Output range, inclusive: from the line containing "--hollow: #2d201a;" to the line containing "none; stroke: #92562f;". Restate those lines from the data below word for word and only those.

-------- SUPPLIED MATERIAL --------

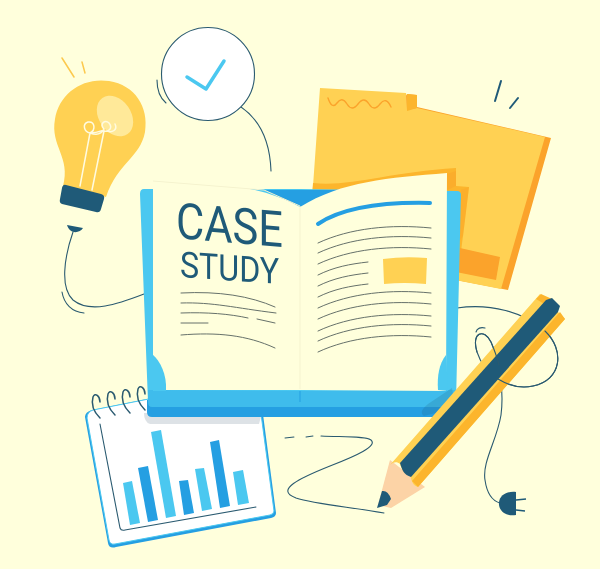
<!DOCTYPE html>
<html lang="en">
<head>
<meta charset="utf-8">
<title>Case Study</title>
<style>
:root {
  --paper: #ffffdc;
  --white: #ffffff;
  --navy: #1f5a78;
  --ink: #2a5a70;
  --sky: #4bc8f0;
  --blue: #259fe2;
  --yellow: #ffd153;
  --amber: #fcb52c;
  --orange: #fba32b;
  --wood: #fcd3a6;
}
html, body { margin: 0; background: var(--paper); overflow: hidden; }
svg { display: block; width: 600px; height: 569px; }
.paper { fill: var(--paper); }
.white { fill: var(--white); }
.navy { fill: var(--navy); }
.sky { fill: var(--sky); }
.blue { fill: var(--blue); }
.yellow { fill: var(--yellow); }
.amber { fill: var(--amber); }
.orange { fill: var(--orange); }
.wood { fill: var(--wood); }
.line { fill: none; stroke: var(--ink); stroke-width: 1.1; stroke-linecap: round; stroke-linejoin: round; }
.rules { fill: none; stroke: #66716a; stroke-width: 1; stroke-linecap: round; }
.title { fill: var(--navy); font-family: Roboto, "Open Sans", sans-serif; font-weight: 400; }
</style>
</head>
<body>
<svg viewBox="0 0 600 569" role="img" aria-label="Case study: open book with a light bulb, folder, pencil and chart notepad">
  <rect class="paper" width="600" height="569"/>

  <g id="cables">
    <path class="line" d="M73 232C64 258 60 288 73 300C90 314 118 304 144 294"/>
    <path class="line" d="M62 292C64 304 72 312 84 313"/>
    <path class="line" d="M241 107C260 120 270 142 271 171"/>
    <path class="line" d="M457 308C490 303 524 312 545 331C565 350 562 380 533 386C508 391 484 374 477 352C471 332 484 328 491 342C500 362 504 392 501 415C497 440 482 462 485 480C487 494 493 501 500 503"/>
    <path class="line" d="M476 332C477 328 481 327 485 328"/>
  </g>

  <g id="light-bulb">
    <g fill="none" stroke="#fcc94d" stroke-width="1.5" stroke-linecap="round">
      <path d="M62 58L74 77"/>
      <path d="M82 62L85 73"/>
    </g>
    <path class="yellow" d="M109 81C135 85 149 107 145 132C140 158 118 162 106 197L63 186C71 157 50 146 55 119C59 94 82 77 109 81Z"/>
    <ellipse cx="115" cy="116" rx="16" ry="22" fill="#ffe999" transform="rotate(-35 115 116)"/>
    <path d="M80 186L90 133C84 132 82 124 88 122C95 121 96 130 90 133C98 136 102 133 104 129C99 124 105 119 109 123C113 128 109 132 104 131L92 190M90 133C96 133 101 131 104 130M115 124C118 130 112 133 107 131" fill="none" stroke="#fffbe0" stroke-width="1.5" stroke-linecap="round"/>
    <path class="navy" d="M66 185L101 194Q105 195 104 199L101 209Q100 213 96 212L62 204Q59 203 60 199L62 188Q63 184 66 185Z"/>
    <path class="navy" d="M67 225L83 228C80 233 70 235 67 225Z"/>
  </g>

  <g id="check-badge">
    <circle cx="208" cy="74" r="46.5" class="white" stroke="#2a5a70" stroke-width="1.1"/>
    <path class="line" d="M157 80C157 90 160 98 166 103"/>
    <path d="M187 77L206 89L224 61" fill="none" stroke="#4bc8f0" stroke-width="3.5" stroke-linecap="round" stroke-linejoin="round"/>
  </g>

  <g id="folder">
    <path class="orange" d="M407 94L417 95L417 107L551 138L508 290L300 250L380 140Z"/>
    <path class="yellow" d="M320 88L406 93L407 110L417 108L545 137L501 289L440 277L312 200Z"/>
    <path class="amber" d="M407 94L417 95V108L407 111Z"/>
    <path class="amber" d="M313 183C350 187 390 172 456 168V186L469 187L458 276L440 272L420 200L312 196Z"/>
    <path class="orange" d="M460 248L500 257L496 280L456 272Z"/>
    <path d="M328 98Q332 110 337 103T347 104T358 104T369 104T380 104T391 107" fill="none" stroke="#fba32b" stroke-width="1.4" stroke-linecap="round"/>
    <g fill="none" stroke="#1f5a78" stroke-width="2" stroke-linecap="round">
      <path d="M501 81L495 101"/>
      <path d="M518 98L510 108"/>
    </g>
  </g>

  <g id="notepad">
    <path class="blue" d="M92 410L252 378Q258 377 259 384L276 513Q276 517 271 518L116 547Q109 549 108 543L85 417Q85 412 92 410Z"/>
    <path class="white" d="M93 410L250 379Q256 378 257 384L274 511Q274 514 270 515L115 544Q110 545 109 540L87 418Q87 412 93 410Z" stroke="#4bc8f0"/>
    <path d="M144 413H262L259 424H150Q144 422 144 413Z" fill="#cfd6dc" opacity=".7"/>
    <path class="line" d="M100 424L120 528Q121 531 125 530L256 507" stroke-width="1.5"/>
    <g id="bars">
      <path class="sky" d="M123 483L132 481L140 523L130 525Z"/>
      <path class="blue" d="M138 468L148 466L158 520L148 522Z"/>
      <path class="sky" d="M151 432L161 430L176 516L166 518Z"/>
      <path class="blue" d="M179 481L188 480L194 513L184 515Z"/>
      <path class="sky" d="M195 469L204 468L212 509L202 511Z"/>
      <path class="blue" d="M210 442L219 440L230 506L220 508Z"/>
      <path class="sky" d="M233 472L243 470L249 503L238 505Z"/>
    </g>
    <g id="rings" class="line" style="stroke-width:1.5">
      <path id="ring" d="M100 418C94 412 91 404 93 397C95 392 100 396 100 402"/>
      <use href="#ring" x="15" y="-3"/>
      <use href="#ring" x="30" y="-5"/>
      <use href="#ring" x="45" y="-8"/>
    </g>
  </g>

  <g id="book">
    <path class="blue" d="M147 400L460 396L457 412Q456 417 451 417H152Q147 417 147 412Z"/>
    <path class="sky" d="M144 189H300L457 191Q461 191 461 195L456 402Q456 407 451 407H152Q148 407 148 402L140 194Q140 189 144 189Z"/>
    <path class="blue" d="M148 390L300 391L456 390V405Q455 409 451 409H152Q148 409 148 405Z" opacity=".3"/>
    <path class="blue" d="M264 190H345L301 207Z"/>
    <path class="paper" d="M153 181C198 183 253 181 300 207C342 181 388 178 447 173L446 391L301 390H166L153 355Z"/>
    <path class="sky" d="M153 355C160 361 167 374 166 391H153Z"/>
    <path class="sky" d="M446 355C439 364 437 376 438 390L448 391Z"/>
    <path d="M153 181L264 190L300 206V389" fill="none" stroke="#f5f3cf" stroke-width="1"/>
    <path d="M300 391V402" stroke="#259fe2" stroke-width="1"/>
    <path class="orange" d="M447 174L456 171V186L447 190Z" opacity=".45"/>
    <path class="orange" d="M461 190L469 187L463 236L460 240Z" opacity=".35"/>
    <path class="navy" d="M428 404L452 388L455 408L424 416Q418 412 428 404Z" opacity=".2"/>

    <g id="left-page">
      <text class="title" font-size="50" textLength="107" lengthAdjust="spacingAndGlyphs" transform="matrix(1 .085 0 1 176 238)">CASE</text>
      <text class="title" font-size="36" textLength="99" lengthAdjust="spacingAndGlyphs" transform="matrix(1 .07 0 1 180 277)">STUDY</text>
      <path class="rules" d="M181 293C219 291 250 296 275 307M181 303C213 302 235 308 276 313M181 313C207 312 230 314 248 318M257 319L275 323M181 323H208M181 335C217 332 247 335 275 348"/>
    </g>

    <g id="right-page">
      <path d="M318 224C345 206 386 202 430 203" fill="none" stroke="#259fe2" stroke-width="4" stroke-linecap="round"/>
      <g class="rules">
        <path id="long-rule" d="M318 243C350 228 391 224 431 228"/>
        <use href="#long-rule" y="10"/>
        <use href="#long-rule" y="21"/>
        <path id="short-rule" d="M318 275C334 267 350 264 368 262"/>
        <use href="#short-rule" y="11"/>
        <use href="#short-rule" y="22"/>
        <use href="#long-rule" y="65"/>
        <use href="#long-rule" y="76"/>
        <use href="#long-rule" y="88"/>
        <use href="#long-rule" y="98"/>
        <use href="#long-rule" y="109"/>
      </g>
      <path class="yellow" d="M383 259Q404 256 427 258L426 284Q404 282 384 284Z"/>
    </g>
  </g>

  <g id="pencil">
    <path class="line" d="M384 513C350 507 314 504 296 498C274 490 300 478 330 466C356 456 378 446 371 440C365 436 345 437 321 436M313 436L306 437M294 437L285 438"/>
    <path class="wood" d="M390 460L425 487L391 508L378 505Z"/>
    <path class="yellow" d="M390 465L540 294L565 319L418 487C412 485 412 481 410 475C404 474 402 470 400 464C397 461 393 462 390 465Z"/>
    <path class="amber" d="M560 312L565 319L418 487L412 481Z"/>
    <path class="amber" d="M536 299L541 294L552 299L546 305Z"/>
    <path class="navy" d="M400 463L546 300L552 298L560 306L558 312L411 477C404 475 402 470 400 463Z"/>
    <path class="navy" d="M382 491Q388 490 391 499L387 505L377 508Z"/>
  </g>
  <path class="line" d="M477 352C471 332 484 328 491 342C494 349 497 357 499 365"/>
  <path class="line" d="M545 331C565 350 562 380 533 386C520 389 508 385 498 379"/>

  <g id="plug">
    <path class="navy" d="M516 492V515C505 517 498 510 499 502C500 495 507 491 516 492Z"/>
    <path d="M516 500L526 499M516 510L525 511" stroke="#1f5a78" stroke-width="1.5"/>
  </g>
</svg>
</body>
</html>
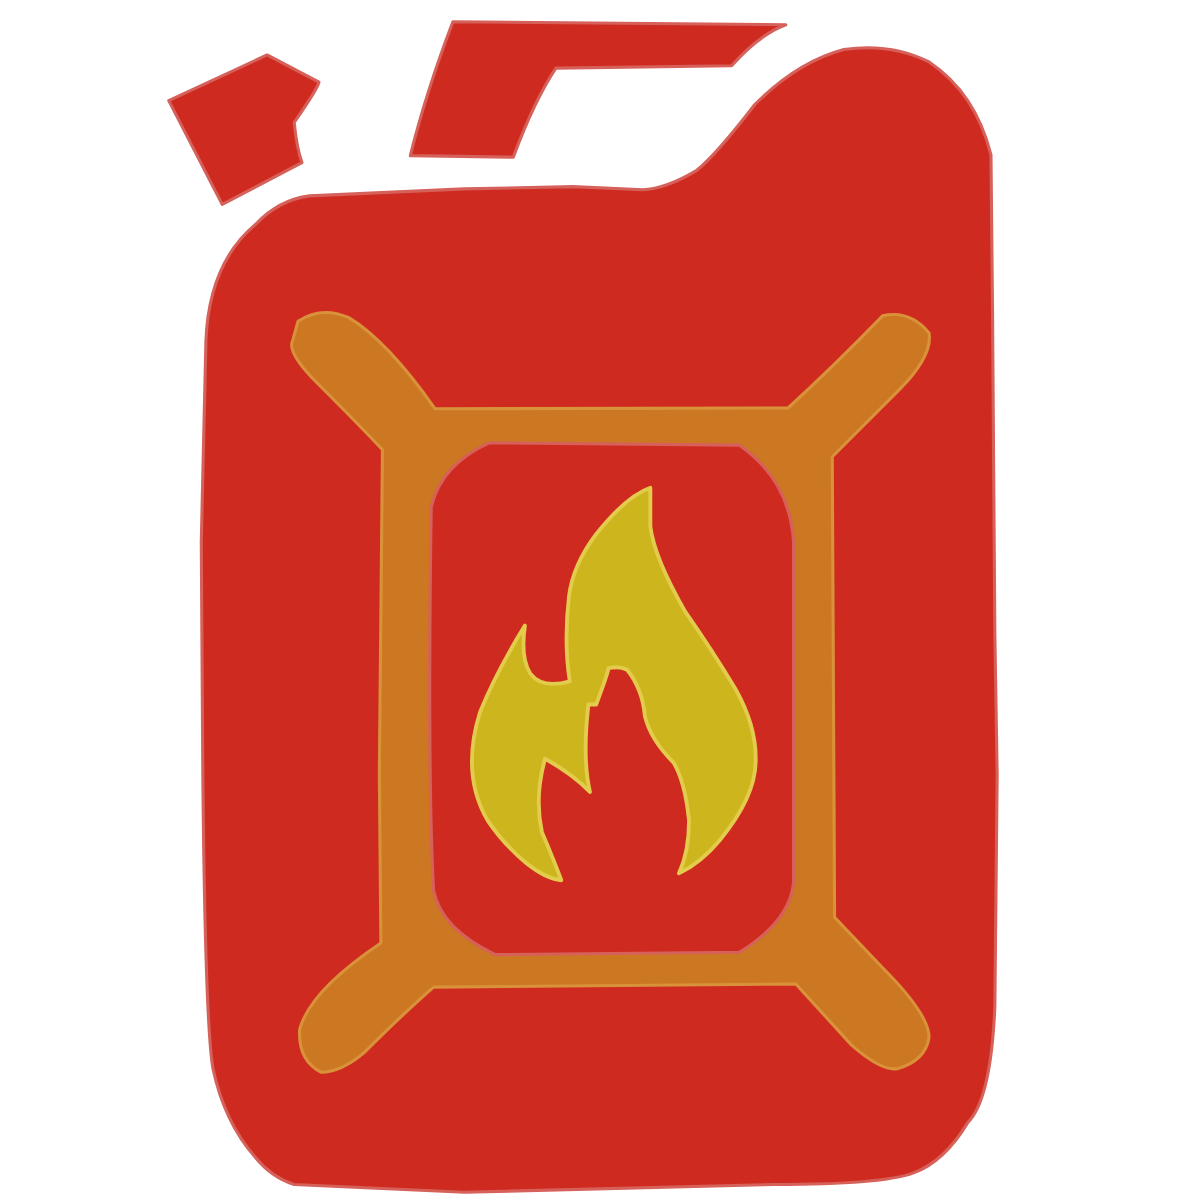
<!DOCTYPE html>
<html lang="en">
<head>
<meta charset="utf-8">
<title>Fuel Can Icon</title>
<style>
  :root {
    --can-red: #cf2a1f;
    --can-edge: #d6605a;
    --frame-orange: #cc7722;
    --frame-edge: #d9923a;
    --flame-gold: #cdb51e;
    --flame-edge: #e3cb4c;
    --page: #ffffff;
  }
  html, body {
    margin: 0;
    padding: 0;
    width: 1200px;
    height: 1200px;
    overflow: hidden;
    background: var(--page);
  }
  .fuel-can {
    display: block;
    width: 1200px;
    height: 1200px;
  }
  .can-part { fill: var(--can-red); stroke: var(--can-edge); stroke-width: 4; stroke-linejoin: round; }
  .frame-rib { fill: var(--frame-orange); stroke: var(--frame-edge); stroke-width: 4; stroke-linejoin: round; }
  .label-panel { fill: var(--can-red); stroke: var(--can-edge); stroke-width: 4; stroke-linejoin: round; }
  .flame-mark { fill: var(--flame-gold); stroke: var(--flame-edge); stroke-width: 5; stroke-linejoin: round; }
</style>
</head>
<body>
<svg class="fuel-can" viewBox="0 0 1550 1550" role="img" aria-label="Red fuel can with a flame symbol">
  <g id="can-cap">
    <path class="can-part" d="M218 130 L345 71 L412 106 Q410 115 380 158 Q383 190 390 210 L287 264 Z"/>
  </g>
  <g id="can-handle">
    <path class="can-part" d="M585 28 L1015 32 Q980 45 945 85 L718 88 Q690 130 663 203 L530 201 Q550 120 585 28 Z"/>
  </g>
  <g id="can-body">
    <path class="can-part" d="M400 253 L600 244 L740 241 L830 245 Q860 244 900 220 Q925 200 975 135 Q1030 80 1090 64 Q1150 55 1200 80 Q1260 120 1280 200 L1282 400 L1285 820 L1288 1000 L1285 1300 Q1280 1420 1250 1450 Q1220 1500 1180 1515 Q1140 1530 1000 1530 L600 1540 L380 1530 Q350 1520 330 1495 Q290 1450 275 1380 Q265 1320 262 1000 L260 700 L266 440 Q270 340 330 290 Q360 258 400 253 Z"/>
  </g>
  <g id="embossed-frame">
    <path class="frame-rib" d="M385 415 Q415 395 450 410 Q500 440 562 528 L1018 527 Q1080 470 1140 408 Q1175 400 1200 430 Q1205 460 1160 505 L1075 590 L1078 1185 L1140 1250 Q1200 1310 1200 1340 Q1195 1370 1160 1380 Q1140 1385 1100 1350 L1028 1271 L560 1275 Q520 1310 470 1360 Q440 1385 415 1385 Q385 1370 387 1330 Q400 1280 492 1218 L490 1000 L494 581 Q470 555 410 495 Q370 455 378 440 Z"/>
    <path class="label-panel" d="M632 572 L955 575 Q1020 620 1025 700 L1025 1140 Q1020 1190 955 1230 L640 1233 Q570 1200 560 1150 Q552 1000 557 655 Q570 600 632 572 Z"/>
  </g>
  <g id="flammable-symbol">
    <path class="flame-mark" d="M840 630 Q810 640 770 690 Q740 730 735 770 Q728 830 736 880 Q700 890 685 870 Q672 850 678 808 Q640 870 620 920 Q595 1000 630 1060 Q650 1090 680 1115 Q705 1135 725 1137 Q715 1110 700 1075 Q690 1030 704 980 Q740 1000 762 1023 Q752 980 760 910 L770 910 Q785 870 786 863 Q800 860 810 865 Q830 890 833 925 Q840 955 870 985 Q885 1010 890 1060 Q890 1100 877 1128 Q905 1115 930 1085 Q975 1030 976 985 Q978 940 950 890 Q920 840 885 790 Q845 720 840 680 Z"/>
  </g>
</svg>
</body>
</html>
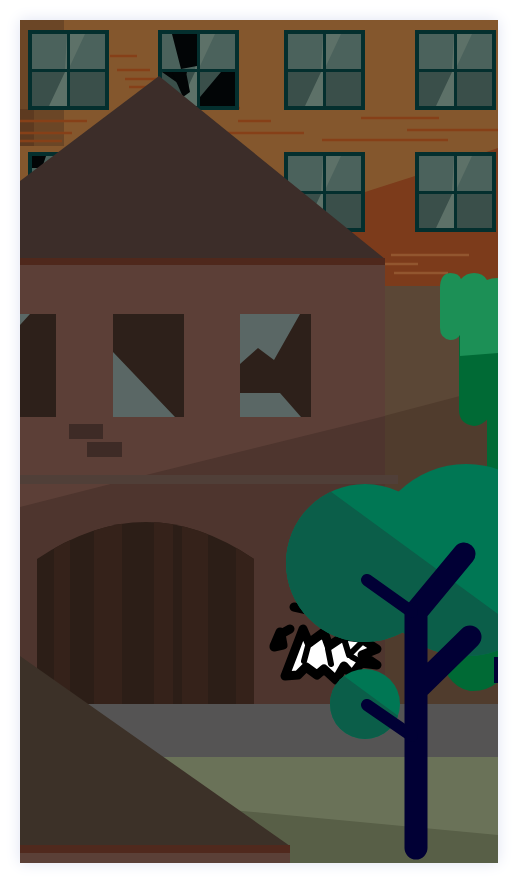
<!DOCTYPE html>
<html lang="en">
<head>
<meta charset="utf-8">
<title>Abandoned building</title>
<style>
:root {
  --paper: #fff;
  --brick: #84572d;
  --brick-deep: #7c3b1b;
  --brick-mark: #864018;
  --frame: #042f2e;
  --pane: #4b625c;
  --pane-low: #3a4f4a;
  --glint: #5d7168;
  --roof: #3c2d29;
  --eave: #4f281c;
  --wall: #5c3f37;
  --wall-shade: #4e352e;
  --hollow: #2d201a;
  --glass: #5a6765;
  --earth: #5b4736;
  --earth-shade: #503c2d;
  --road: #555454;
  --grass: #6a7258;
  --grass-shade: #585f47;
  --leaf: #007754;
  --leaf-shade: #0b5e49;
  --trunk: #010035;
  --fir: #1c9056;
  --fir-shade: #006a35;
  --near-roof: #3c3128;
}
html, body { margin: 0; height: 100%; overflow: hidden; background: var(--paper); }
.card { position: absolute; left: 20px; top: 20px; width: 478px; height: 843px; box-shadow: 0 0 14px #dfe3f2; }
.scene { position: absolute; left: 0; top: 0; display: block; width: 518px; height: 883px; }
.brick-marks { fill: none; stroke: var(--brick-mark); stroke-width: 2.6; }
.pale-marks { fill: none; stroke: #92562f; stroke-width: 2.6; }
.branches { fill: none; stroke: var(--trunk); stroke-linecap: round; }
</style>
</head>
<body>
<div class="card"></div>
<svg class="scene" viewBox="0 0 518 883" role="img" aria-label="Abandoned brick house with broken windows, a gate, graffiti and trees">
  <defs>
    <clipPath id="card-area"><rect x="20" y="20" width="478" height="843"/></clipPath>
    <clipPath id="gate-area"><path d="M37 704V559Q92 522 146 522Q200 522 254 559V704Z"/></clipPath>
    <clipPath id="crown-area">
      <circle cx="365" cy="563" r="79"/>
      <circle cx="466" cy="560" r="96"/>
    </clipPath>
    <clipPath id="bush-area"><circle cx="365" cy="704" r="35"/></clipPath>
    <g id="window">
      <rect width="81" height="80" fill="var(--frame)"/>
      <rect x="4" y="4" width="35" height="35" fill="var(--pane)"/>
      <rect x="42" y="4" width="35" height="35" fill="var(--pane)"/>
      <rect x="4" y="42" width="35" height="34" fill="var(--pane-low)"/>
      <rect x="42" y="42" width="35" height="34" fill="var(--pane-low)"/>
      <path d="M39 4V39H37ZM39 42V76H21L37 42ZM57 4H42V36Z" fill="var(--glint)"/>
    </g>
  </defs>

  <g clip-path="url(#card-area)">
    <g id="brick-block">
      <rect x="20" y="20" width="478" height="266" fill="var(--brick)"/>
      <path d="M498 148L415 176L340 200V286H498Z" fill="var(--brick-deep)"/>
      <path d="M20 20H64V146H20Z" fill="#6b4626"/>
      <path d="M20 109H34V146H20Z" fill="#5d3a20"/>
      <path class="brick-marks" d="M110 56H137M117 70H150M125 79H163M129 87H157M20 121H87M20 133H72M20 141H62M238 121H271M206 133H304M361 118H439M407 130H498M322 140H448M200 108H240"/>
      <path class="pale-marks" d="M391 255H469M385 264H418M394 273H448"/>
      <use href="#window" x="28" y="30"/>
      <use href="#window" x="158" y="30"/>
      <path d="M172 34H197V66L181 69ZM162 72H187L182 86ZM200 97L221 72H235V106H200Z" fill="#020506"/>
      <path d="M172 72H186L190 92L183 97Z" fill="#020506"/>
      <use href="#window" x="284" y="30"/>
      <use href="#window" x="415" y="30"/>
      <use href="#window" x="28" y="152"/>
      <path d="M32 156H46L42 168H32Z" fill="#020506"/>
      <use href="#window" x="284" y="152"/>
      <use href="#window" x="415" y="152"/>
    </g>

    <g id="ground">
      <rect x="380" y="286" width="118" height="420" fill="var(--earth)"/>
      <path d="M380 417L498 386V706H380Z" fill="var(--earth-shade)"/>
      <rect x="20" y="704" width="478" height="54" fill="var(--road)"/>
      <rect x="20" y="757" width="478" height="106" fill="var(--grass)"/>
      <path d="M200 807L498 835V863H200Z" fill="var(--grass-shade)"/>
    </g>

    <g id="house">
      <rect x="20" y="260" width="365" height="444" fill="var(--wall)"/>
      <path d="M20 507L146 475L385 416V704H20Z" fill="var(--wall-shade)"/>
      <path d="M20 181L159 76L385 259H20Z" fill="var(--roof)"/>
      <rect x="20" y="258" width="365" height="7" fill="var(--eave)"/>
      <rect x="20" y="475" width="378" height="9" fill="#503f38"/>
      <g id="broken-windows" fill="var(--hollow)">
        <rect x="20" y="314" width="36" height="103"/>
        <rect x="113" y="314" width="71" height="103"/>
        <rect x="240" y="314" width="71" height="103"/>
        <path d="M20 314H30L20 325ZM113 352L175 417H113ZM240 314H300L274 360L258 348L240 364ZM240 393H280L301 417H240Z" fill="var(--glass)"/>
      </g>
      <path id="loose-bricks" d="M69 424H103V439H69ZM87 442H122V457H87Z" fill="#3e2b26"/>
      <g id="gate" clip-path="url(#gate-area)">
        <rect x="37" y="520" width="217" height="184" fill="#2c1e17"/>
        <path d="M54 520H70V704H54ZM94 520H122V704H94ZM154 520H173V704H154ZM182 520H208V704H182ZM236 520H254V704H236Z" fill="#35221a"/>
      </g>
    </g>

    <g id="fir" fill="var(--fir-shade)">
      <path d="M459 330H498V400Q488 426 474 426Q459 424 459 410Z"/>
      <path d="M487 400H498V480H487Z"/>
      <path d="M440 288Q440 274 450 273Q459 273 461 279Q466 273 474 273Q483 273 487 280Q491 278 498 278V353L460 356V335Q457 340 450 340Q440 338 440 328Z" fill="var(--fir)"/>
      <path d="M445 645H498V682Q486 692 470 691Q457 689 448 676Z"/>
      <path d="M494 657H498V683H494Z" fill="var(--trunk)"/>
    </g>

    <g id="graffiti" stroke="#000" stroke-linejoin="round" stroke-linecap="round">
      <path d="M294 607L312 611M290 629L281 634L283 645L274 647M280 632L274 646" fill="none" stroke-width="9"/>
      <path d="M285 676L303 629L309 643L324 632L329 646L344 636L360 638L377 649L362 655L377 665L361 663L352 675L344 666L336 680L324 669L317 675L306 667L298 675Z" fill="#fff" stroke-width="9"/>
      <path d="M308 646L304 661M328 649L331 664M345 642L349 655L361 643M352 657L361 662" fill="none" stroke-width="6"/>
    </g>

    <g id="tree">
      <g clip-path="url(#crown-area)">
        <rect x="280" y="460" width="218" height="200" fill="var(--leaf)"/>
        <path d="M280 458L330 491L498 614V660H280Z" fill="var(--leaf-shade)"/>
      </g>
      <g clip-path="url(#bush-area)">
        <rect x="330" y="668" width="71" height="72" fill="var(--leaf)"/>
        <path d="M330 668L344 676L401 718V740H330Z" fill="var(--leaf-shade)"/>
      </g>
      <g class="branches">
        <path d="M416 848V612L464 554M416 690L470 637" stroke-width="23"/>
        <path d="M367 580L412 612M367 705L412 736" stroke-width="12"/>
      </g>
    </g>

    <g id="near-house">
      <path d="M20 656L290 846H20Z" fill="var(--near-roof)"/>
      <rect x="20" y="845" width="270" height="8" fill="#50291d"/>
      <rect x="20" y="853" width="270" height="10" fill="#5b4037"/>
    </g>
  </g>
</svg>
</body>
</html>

--------

RESPONSE AREA –
  --hollow: #2d201a;
  --glass: #5a6765;
  --earth: #5b4736;
  --earth-shade: #503c2d;
  --road: #555454;
  --grass: #6a7258;
  --grass-shade: #585f47;
  --leaf: #007754;
  --leaf-shade: #0b5e49;
  --trunk: #010035;
  --fir: #1c9056;
  --fir-shade: #006a35;
  --near-roof: #3c3128;
}
html, body { margin: 0; height: 100%; overflow: hidden; background: var(--paper); }
.card { position: absolute; left: 20px; top: 20px; width: 478px; height: 843px; box-shadow: 0 0 14px #dfe3f2; }
.scene { position: absolute; left: 0; top: 0; display: block; width: 518px; height: 883px; }
.brick-marks { fill: none; stroke: var(--brick-mark); stroke-width: 2.6; }
.pale-marks { fill: none; stroke: #92562f; stroke-width: 2.6; }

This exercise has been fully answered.